■ **Task statement**
Using the listing below, say how many lines have the string "parent" in them, giving the number alone.

▼

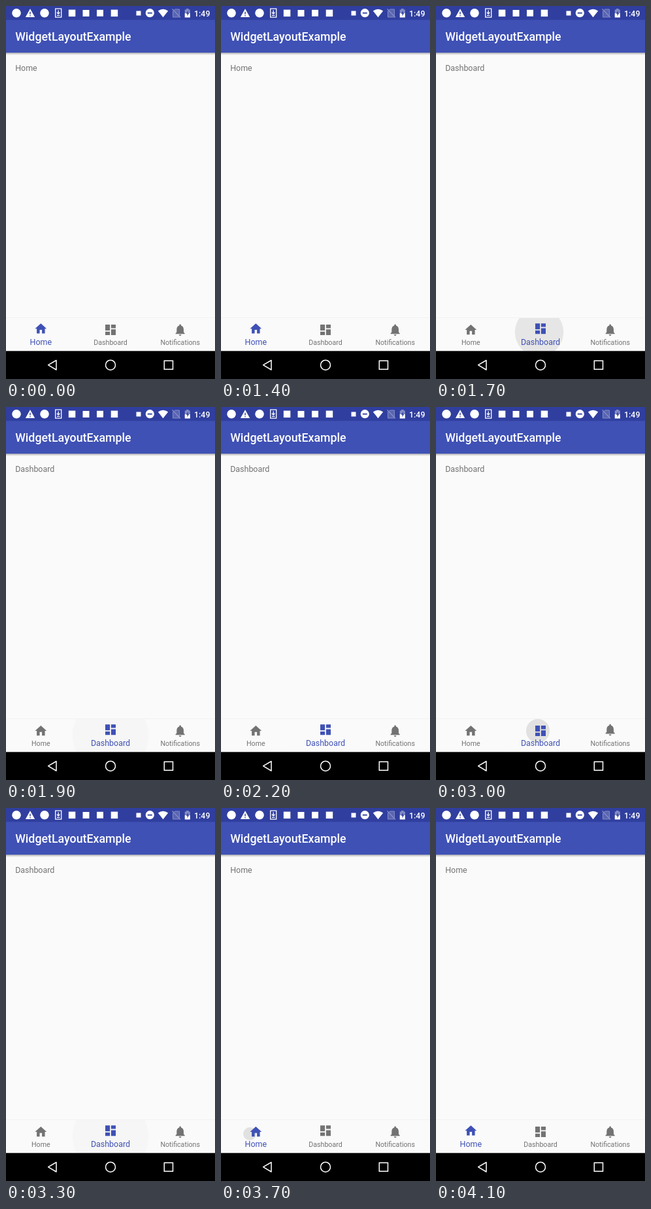
Animation of 320 by 569 pixels, one loop 4.3 s. Source, as an HTML page:

```html
<!DOCTYPE html>
<html lang="en">
<head>
<meta charset="utf-8">
<title>Bottom navigation</title>
<style>
  html, body { margin: 0; width: 100%; height: 100%; overflow: hidden; background: #fafafa; }
  svg { display: block; width: 100%; height: 100%; }
  text { font-family: Roboto, sans-serif; }
</style>
</head>
<body>
<svg viewBox="0 0 320 569">
  <defs>
    <linearGradient id="shade" x2="0" y2="1">
      <stop stop-color="#000" stop-opacity=".3"/>
      <stop offset="1" stop-color="#000" stop-opacity="0"/>
    </linearGradient>
    <clipPath id="barClip"><path d="M0 476H320V526.3H0z"/></clipPath>
  </defs>

  <rect width="320" height="569" fill="#fafafa"/>
  <rect y="71" width="320" height="4" fill="url(#shade)"/>
  <rect width="320" height="71.2" fill="#3f51b5"/>
  <rect width="320" height="21.3" fill="#303f9f"/>

  <!-- Status bar -->
  <g fill="#fff">
    <circle cx="16" cy="10.7" r="6.8"/>
    <path d="M37 4.2L44.2 17H29.8z"/>
    <path d="M37 8.8v4M37 14v1.5" stroke="#303f9f" stroke-width="1.4"/>
    <circle cx="59" cy="10.7" r="6.8"/>
    <path d="M75.7 4.2h9v13h-9zM80.2 6.5v5M77.9 9.7l2.3 2.3 2.3-2.3M78 14.4h4.4" fill="none" stroke="#fff" stroke-width="1.3"/>
    <rect x="95.8" y="5.6" width="10.5" height="10.5"/>
    <rect x="117.5" y="6" width="10" height="10"/>
    <rect x="139" y="5.8" width="10" height="10"/>
    <rect x="160.7" y="5.6" width="10.5" height="10.5"/>
    <rect x="199.5" y="7.5" width="7" height="7"/>
    <circle cx="220.3" cy="10.7" r="6.6"/>
    <path d="M216.8 10.7h7" stroke="#303f9f" stroke-width="1.8"/>
    <path d="M240.5 17.2L232.8 7.6Q240.5 1.8 248.2 7.6z"/>
    <g stroke="#838cc5" fill="#5965b2" stroke-width="1">
      <path d="M258.5 5H265.5V17H255.5V8z"/>
      <path d="M254.5 4.5L267 17.5" stroke-width="1.3"/>
    </g>
    <path d="M276 4h3.6v1.4h2.2V17.4H273.8V5.4H276z" fill="#838cc5"/>
    <path d="M273.8 11h8v6.4h-8z"/>
    <path d="M278.6 7l-2.8 4.8h1.8v3.6l2.8-4.8h-1.8z" fill="#303f9f"/>
    <text x="288" y="15.7" font-size="12.44" font-weight="500">1:49</text>
    <text x="14.2" y="52.8" font-size="17.78" font-weight="500">WidgetLayoutExample</text>
  </g>

  <text id="page" x="14.2" y="98.8" font-size="12.44" fill="#737373"></text>

  <!-- Bottom bar -->
  <rect y="475" width="320" height="1" fill="#f2f2f2"/>
  <g clip-path="url(#barClip)"><circle id="ripple"/></g>
  <g id="items"></g>

  <!-- System keys -->
  <rect y="526.3" width="320" height="42.7"/>
  <g fill="none" stroke="#fff" stroke-width="1.5">
    <path d="M64.6 547.7L77 540.5V555z" stroke-linejoin="round"/>
    <circle cx="160" cy="547.7" r="7.5"/>
    <rect x="242.3" y="541.2" width="13.2" height="13"/>
  </g>
</svg>
<script>
const LOOP = 4300, STEP = 100;
const ACTIVE = '#3f51b5', IDLE = '#737373';
const TABS = [
  ['Home', 'M10 20v-6h4v6h5v-8h3L12 3 2 12h3v8z'],
  ['Dashboard', 'M3 13h8V3H3zM3 21h8v-6H3zM13 21h8V11h-8zM13 3v6h8V3z'],
  ['Notifications', 'M12 22c1.1 0 2-.9 2-2h-4c0 1.1.89 2 2 2zm6-6v-5c0-3.07-1.64-5.64-4.5-6.32V4c0-.83-.67-1.5-1.5-1.5s-1.5.67-1.5 1.5v.68C7.63 5.36 6 7.92 6 11v5l-2 2v1h16v-1l-2-2z']
];
// Touch point and first ripple radius of each tap
const TAPS = [
  { at: 1600, tab: 1, x: 156, y: 494, r: 16 },
  { at: 2300, tab: 2, x: 262, y: 495, r: 16 },
  { at: 3000, tab: 1, x: 156, y: 494, r: 18 },
  { at: 3700, tab: 0, x: 44, y: 497, r: 10 }
];
const RIPPLE_ALPHA = [.1, .08, .045, .015];
const RIPPLE_R = 58.5, FADE = 400, SHIFT_TIME = 100;

const $ = id => document.getElementById(id);
const centre = tab => 320 * (tab + .5) / 3;
const mix = (a, b, k) => a + (b - a) * k;
const set = (el, attrs) => {
  for (const key in attrs) el.setAttribute(key, attrs[key]);
  return el;
};
const add = (parent, tag, attrs) =>
  parent.appendChild(set(document.createElementNS('http://www.w3.org/2000/svg', tag), attrs));

const items = TABS.map(([name, d], i) => {
  const icon = add($('items'), 'path', { d });
  const label = add($('items'), 'text', { x: centre(i), y: 517.2, 'text-anchor': 'middle' });
  label.textContent = name;
  return { icon, label };
});

function draw(time) {
  const t = Math.floor(time / STEP) * STEP;
  const done = TAPS.filter(tap => tap.at <= t);
  const tap = done[done.length - 1];
  const tab = tap ? tap.tab : 0;
  const before = done.length > 1 ? done[done.length - 2].tab : 0;
  const age = tap ? t - tap.at : Infinity;
  const shift = Math.min(1, age / SHIFT_TIME);

  $('page').textContent = TABS[tab][0];
  items.forEach(({ icon, label }, i) => {
    const on = i === tab;
    const lift = 1.78 * mix(i === before, on, shift);
    const fill = on ? ACTIVE : IDLE;
    set(icon, { fill, transform: `translate(${centre(i) - 10.67} ${483.4 - lift}) scale(.889)` });
    set(label, { fill, 'font-size': on ? 12.44 : 10.67 });
  });

  if (age < FADE) {
    const k = Math.min(1, age / 200);
    set($('ripple'), {
      cx: mix(tap.x, centre(tab), k),
      cy: mix(tap.y, 501.2, k),
      r: mix(tap.r, RIPPLE_R, k),
      opacity: RIPPLE_ALPHA[age / STEP]
    });
  } else {
    set($('ripple'), { r: 0 });
  }
}

const start = performance.now();
function tick() {
  draw((performance.now() - start) % LOOP);
  requestAnimationFrame(tick);
}
tick();
</script>
</body>
</html>
```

▲

■ **Solution below**
2